The clothes serve as a channel to these characteristics but it doesn’t have to be extravagant. Jennifer Breedon, a Washington, D.C. AwesomeCon attendee said that she woke up on the morning of and decided to dress in Black Widow’s clothing. She’s wearing an all-leather jacket, combat boots as well as black tights. It’s not Natasha Romanova’s leather catsuit, and there’s no S.H.I.E.L.D. patch to identify the Marvel Comics hero. However, it does work for Breedon. “And this moment I’m channeling the character, that person, that portion of me has that affinity with them.”
She refers to it as a subtler cosplay. She chooses characters that tend to wear simpler or casual clothes. It’s not easy to spot however, it’s there. I’m sure of what it is,” she says.
It’s often hard to spot the costumes such as Jessica Jones’s grey hoodie and jeans as well as her boots which are all part of Marvel Comics. However, Breeden claims that in the most difficult moment in her life, when she felt alone and defeated, the clothing helped her gain the courage to keep moving forward.

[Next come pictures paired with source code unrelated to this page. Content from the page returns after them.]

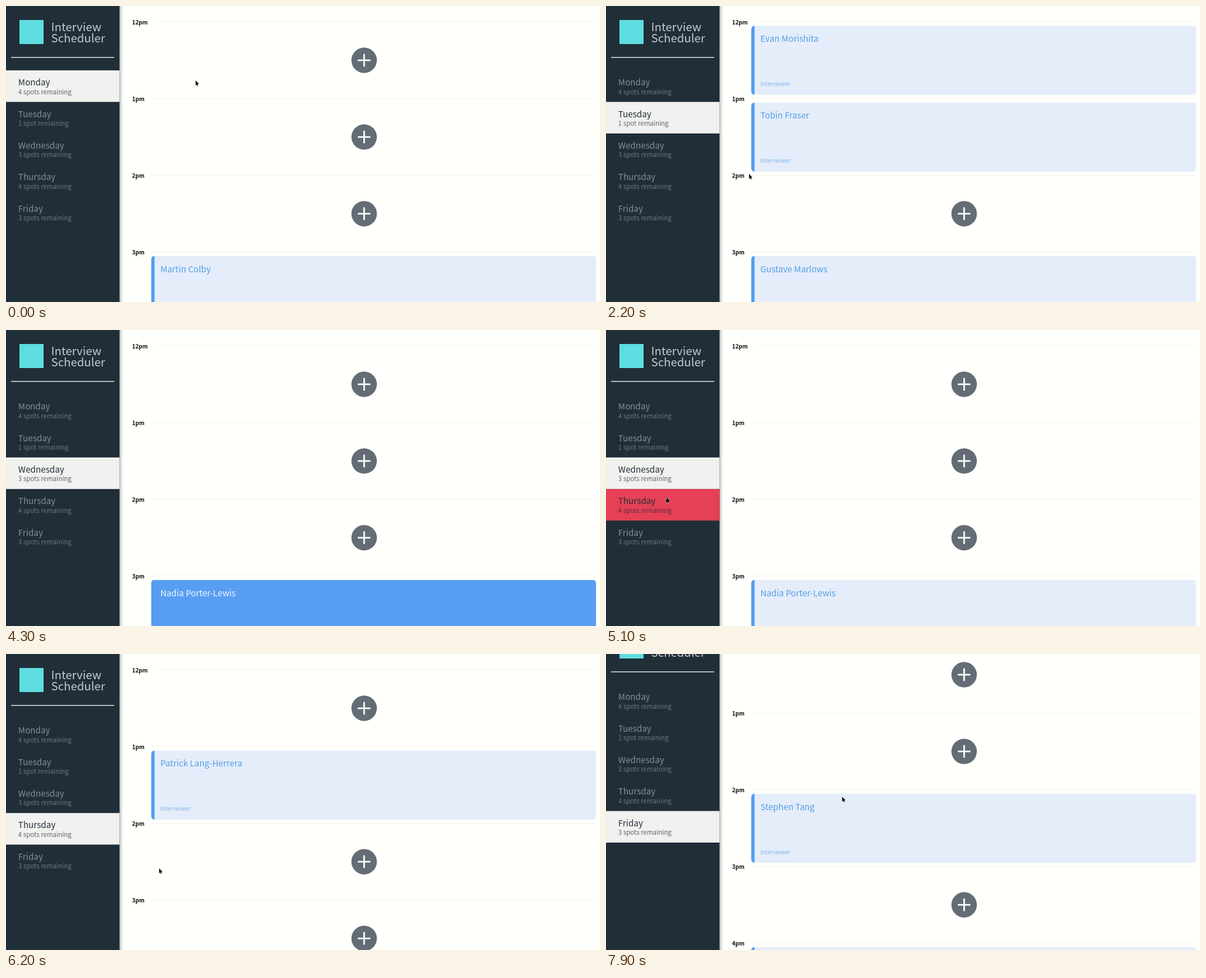
An HTML page with a canvas for the animation above (8 s loop, 1059 px wide and 529 px high).

```html
<!DOCTYPE html>
<html lang="en">
<head>
<meta charset="utf-8">
<title>Interview Scheduler</title>
<style>
  html, body { margin: 0; width: 100%; height: 100%; overflow: hidden; background: #fffffb; }
  canvas { display: block; width: 1059px; height: 529px; }
</style>
</head>
<body>
<canvas id="stage"></canvas>
<script>
const W = 1059, H = 529, LOOP = 8000, STEP = 100;
const FONT = '"Noto Sans CJK SC", "Noto Sans CJK JP", "Noto Sans CJK", "Open Sans", sans-serif';
const SIDE = 202.5, ROW_TOP = 115, ROW_H = 56.4, HOUR_H = 137.1;

const canvas = document.getElementById('stage');
const ctx = canvas.getContext('2d');
const ratio = window.devicePixelRatio || 1;
canvas.width = W * ratio;
canvas.height = H * ratio;

// Bookings are keyed by hour slot, 0 being 12pm.
const days = [
  { name: 'Monday', spots: 4, booked: { 3: 'Martin Colby' } },
  { name: 'Tuesday', spots: 1, booked: { 0: 'Evan Morishita', 1: 'Tobin Fraser', 3: 'Gustave Marlows', 4: 'Irene Walden' } },
  { name: 'Wednesday', spots: 3, booked: { 3: 'Nadia Porter-Lewis', 4: 'Irene Walden' } },
  { name: 'Thursday', spots: 4, booked: { 1: 'Patrick Lang-Herrera' } },
  { name: 'Friday', spots: 3, booked: { 2: 'Stephen Tang', 4: 'Irene Walden' } }
];
const hours = ['12pm', '1pm', '2pm', '3pm', '4pm'];

// Pointer path: time, x, y. Equal neighbours are rests.
const path = [
  [0, 338, 133], [200, 338, 133], [400, 325, 117], [600, 380, 150], [700, 420, 165],
  [800, 445, 160], [900, 445, 146], [1000, 445, 146], [1200, 270, 190], [1300, 160, 203],
  [1400, 118, 200], [1800, 118, 200], [2000, 180, 220], [2200, 255, 300], [2400, 337, 460],
  [2600, 331, 511], [2700, 336, 436], [2800, 336, 436], [2900, 318, 390], [3000, 304, 350],
  [3100, 304, 350], [3200, 200, 296], [3300, 111, 255], [3600, 111, 255], [3900, 300, 77],
  [4000, 420, 150], [4200, 440, 470], [4300, 440, 545], [4500, 420, 500], [4600, 420, 500],
  [4800, 330, 330], [4900, 250, 174], [5100, 108, 299], [5300, 108, 299], [5700, 400, 20],
  [5900, 420, 140], [6000, 420, 140], [6100, 335, 310], [6200, 273, 383], [6300, 300, 400],
  [6600, 285, 375], [6900, 112, 305], [7100, 112, 305], [7500, 380, 71], [7700, 468, 160],
  [7900, 421, 255]
];
// Selected day from each time on.
const picks = [[0, 0], [1800, 1], [3500, 2], [5300, 3], [7100, 4]];
// Hover spans: start, end, index.
const rowHovers = [[1300, 1800, 1], [3200, 3500, 2], [5100, 5300, 3], [6800, 7100, 4]];
const cardHovers = [[2400, 2900, 3], [4200, 4800, 3]];

function sample(keys, t) {
  let i = 0;
  while (i < keys.length - 2 && keys[i + 1][0] <= t) i++;
  const a = keys[i], b = keys[i + 1];
  const k = Math.max(0, Math.min(1, (t - a[0]) / (b[0] - a[0])));
  return a.slice(1).map((v, n) => v + (b[n + 1] - v) * k);
}

function activeIn(spans, t) {
  const span = spans.find(s => t >= s[0] && t < s[1]);
  return span ? span[2] : -1;
}

function text(str, x, y, size, weight, color) {
  ctx.font = `${weight} ${size}px ${FONT}`;
  ctx.fillStyle = color;
  ctx.fillText(str, x, y);
}

function rect(x, y, w, h, color) {
  ctx.fillStyle = color;
  ctx.fillRect(x, y, w, h);
}

function drawSidebar(selected, hovered, scroll) {
  const shade = ctx.createLinearGradient(SIDE, 0, SIDE + 7, 0);
  shade.addColorStop(0, 'rgba(70,85,110,.42)');
  shade.addColorStop(.4, 'rgba(90,105,130,.18)');
  shade.addColorStop(1, 'rgba(120,130,150,0)');
  rect(SIDE, scroll, 7, H, shade);
  rect(0, scroll, SIDE, H, '#202e38');

  rect(24, 25, 43, 43, '#5fdde0');
  text('Interview', 80.5, 44.5, 20.4, 300, '#c5cbd0');
  text('Scheduler', 80.5, 65.3, 20.4, 300, '#c5cbd0');
  rect(9, 91.2, 184, 1.4, '#f4f5f5');

  days.forEach((day, i) => {
    const y = ROW_TOP + i * ROW_H;
    const on = i === selected, hot = i === hovered && !on;
    if (on || hot) rect(0, y, SIDE, ROW_H, on ? '#f1f1ef' : '#e54056');
    const nameColor = on || hot ? '#22303b' : '#828e98';
    const spotColor = on ? '#5c666e' : hot ? '#5f2d3b' : '#6b7781';
    const noun = day.spots === 1 ? 'spot' : 'spots';
    text(day.name, 21.8, y + 27.2, 15.2, 400, nameColor);
    text(`${day.spots} ${noun} remaining`, 21.8, y + 42.5, 11.5, 300, spotColor);
  });
}

function drawCard(y, name, hot) {
  const x = 259, w = 793, h = 123.5;
  ctx.save();
  ctx.beginPath();
  ctx.roundRect(x, y, w, h, 6);
  ctx.clip();
  rect(x, y, w, h, hot ? '#579ef2' : '#e4edf9');
  rect(x, y, 5.8, h, '#549cf0');
  ctx.restore();
  text(name, 275.3, y + 29, 15.2, 400, hot ? '#f4f8fd' : '#559fe6');
  text('Interviewer', 275.5, y + 108, 10, 300, hot ? '#f4f8fd' : '#80b5ea');
}

function drawPlus(y) {
  const x = 638.5;
  ctx.fillStyle = '#646c75';
  ctx.beginPath();
  ctx.arc(x, y, 22.7, 0, Math.PI * 2);
  ctx.fill();
  rect(x - 11.3, y - 1.4, 22.6, 2.8, '#fffffb');
  rect(x - 1.4, y - 11.3, 2.8, 22.6, '#fffffb');
}

function drawSchedule(day, hotCard) {
  hours.forEach((hour, i) => {
    const y = 28 + i * HOUR_H;
    text(hour, 224.8, y + 4.8, 10, 600, '#0c0c0c');
    const left = i ? 259 : 264.5;
    rect(left, Math.round(y), 1052 - left, 1, '#f2f3f0');
    if (day.booked[i]) drawCard(y + 7.3, day.booked[i], i === hotCard);
    else drawPlus(y + 69);
  });
}

function polygon(points, fill, stroke) {
  ctx.beginPath();
  points.forEach(([x, y]) => ctx.lineTo(x, y));
  ctx.closePath();
  ctx.lineJoin = 'round';
  ctx.lineWidth = 1.2;
  ctx.strokeStyle = stroke;
  ctx.stroke();
  ctx.fillStyle = fill;
  ctx.fill();
}

function drawPointer(x, y, hand) {
  ctx.save();
  ctx.translate(x, y);
  if (hand) {
    polygon([[0, .5], [1.6, .5], [2, 3.2], [4.6, 3.4], [5, 6.5], [4.2, 9], [-.2, 9], [-2.6, 5.6], [-1.8, 4.8], [0, 5.8]],
      '#111', 'rgba(225,225,225,.75)');
  } else {
    polygon([[0, 0], [0, 9], [2, 7.2], [3.3, 10.2], [4.6, 9.6], [3.4, 6.7], [6.1, 6.5]],
      '#0a0a0a', 'rgba(255,255,255,.85)');
  }
  ctx.restore();
}

function draw(t) {
  const selected = picks.filter(p => p[0] <= t).pop()[1];
  const [scroll] = sample([[6300, 0], [6700, 60]], t);
  const [px, py] = sample(path, t);

  ctx.setTransform(ratio, 0, 0, ratio, 0, 0);
  rect(0, 0, W, H, '#fffffb');
  ctx.save();
  ctx.translate(0, -scroll);
  drawSchedule(days[selected], activeIn(cardHovers, t));
  drawSidebar(selected, activeIn(rowHovers, t), scroll);
  ctx.restore();

  const row = (py + scroll - ROW_TOP) / ROW_H;
  drawPointer(px, py, px < SIDE && row >= 0 && row < days.length);
}

const start = performance.now();
function tick() {
  const t = (performance.now() - start) % LOOP;
  draw(Math.floor(t / STEP) * STEP);
  requestAnimationFrame(tick);
}
tick();
</script>
</body>
</html>
```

Breedon, 32, said that she was feeling like a failure decade back. Breedon struggled with an eating disorder, drug abuse, and one suicide attempt. In the process, “I hurt a lot of people.” She claims that in the time since rehab, her life and health have been in danger. “Even now, I feel an undercurrent shame and I need to deal with it every single day.”
She finished law school and got an internship. She shared the news with all. She was fired within a couple of months saying that it wasn’t the right match. She began to feel depressed and was thinking, “I’ll never feel good enough.”
Three days in a row, Breedon says, she sat alone in her apartment watching Jessica Jones. In her grey hoodie, she dressed exactly like Jessica. “I had to be Jessica,” she says. “The Hoodie gave me a purpose. Jessica Jones always says, “I do not want to work in your law firm or S.H.I.E.L.D. Or whatever. She was free to do whatever she wanted. This made me think “Maybe I’m not destined to work for this company.’ I just felt at peace.”